(Records excerpted from a collection)
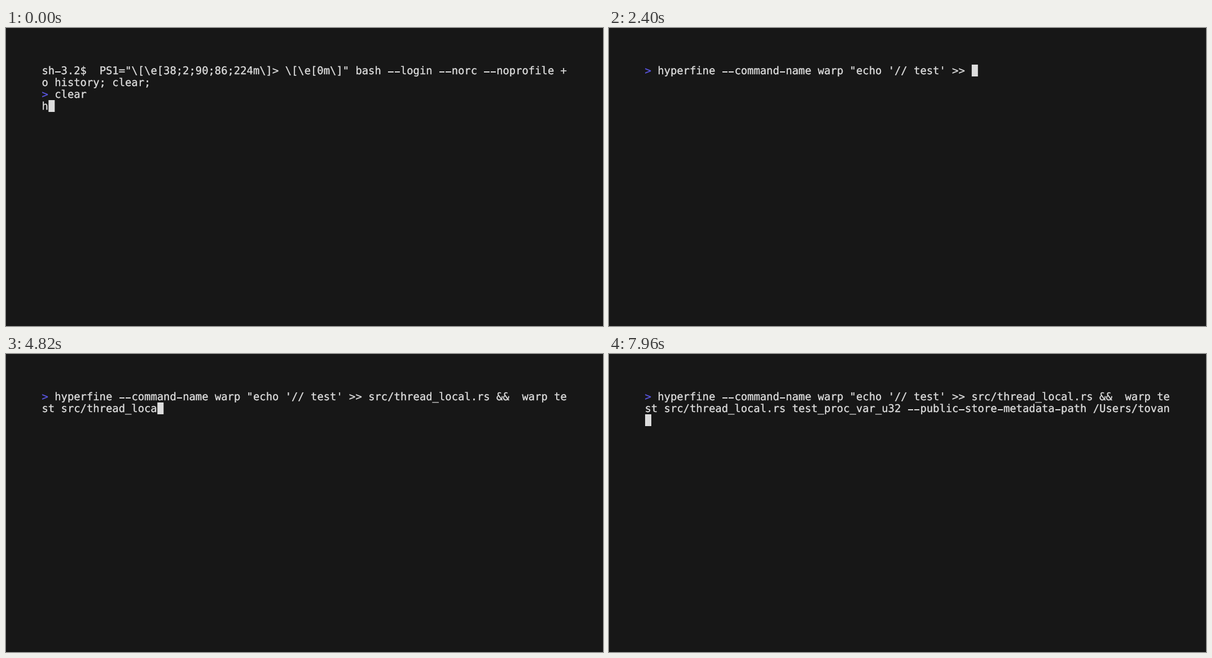
Write an HTML page that moves like this. It is 1058 px wide and 529 px high and loops after 8000 ms.

```html
<!DOCTYPE html>
<html lang="en">
<head>
<meta charset="utf-8">
<title>Terminal</title>
<style>
  html, body { margin: 0; width: 100%; height: 100%; overflow: hidden; background: #171717; }
  #term {
    position: absolute; left: 63.5px; top: 66px;
    color: #ddd; white-space: pre;
    font: 18.85px/21px "DejaVu Sans Mono", monospace;
    font-variant-ligatures: none; font-kerning: none;
    text-rendering: geometricPrecision;
    -webkit-text-stroke: 0.35px currentColor;
  }
  .prompt { color: #5a56e0; }
  /* long hyphen, drawn over the real character */
  .dash { position: relative; color: transparent; }
  .dash::before {
    content: ""; position: absolute; left: 1px; top: 10.9px;
    width: 9.4px; height: 1.8px; background: #ddd;
  }
  #cursor {
    position: absolute; left: 63.5px; top: 65px;
    width: 11.35px; height: 21px; background: #ddd;
  }
</style>
</head>
<body>
<div id="term"></div>
<div id="cursor"></div>
<script>
const LOOP = 8000, TICK = 20, CLEAR_AT = 60;
const KEY_MS = 49.5, LEAD_MS = 10;
const COLS = 82, CELL_W = 11.349, CELL_H = 21;

const setup = [
  'sh-3.2$  PS1="\\[\\e[38;2;90;86;224m\\]> \\[\\e[0m\\]" bash --login --norc --noprofile +',
  'o history; clear;',
  '> clear'
];
const command = 'hyperfine --command-name warp "echo \'// test\' >> src/thread_local.rs &&  ' +
  'warp test src/thread_local.rs test_proc_var_u32 --public-store-metadata-path /Users/tovan';

const term = document.getElementById('term');
const cursor = document.getElementById('cursor');

// steady typing; the first key is already down when the loop starts
const typedAt = t => 1 + Math.floor((t + LEAD_MS) / KEY_MS);

function wrap(text) {
  const rows = [];
  for (let i = 0; i <= text.length; i += COLS) rows.push(text.slice(i, i + COLS));
  return rows;
}

function markup(row) {
  return row.replace(/&/g, '&amp;').replace(/</g, '&lt;').replace(/>/g, '&gt;')
    .replace(/-/g, '<span class="dash">-</span>')
    .replace(/^&gt;/, '<span class="prompt">&gt;</span>');
}

let shown = '';
function render(now) {
  const t = Math.floor(now % LOOP / TICK) * TICK;
  const typed = command.slice(0, typedAt(t));
  const rows = t < CLEAR_AT ? [...setup, typed] : wrap('> ' + typed);
  const key = rows.join('\n');
  if (key === shown) return;
  shown = key;
  term.innerHTML = rows.map(markup).join('\n');
  const y = rows.length - 1, x = rows[y].length;
  cursor.style.transform = `translate(${x * CELL_W}px, ${y * CELL_H}px)`;
}

const start = performance.now();
function loop() {
  render(performance.now() - start);
  requestAnimationFrame(loop);
}
loop();
</script>
</body>
</html>
```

▶ _Aim of the task_: Produce an exact copy of every line above, with the images left out.

▶ _Task output_:
Write an HTML page that moves like this. It is 1058 px wide and 529 px high and loops after 8000 ms.

```html
<!DOCTYPE html>
<html lang="en">
<head>
<meta charset="utf-8">
<title>Terminal</title>
<style>
  html, body { margin: 0; width: 100%; height: 100%; overflow: hidden; background: #171717; }
  #term {
    position: absolute; left: 63.5px; top: 66px;
    color: #ddd; white-space: pre;
    font: 18.85px/21px "DejaVu Sans Mono", monospace;
    font-variant-ligatures: none; font-kerning: none;
    text-rendering: geometricPrecision;
    -webkit-text-stroke: 0.35px currentColor;
  }
  .prompt { color: #5a56e0; }
  /* long hyphen, drawn over the real character */
  .dash { position: relative; color: transparent; }
  .dash::before {
    content: ""; position: absolute; left: 1px; top: 10.9px;
    width: 9.4px; height: 1.8px; background: #ddd;
  }
  #cursor {
    position: absolute; left: 63.5px; top: 65px;
    width: 11.35px; height: 21px; background: #ddd;
  }
</style>
</head>
<body>
<div id="term"></div>
<div id="cursor"></div>
<script>
const LOOP = 8000, TICK = 20, CLEAR_AT = 60;
const KEY_MS = 49.5, LEAD_MS = 10;
const COLS = 82, CELL_W = 11.349, CELL_H = 21;

const setup = [
  'sh-3.2$  PS1="\\[\\e[38;2;90;86;224m\\]> \\[\\e[0m\\]" bash --login --norc --noprofile +',
  'o history; clear;',
  '> clear'
];
const command = 'hyperfine --command-name warp "echo \'// test\' >> src/thread_local.rs &&  ' +
  'warp test src/thread_local.rs test_proc_var_u32 --public-store-metadata-path /Users/tovan';

const term = document.getElementById('term');
const cursor = document.getElementById('cursor');

// steady typing; the first key is already down when the loop starts
const typedAt = t => 1 + Math.floor((t + LEAD_MS) / KEY_MS);

function wrap(text) {
  const rows = [];
  for (let i = 0; i <= text.length; i += COLS) rows.push(text.slice(i, i + COLS));
  return rows;
}

function markup(row) {
  return row.replace(/&/g, '&amp;').replace(/</g, '&lt;').replace(/>/g, '&gt;')
    .replace(/-/g, '<span class="dash">-</span>')
    .replace(/^&gt;/, '<span class="prompt">&gt;</span>');
}

let shown = '';
function render(now) {
  const t = Math.floor(now % LOOP / TICK) * TICK;
  const typed = command.slice(0, typedAt(t));
  const rows = t < CLEAR_AT ? [...setup, typed] : wrap('> ' + typed);
  const key = rows.join('\n');
  if (key === shown) return;
  shown = key;
  term.innerHTML = rows.map(markup).join('\n');
  const y = rows.length - 1, x = rows[y].length;
  cursor.style.transform = `translate(${x * CELL_W}px, ${y * CELL_H}px)`;
}

const start = performance.now();
function loop() {
  render(performance.now() - start);
  requestAnimationFrame(loop);
}
loop();
</script>
</body>
</html>
```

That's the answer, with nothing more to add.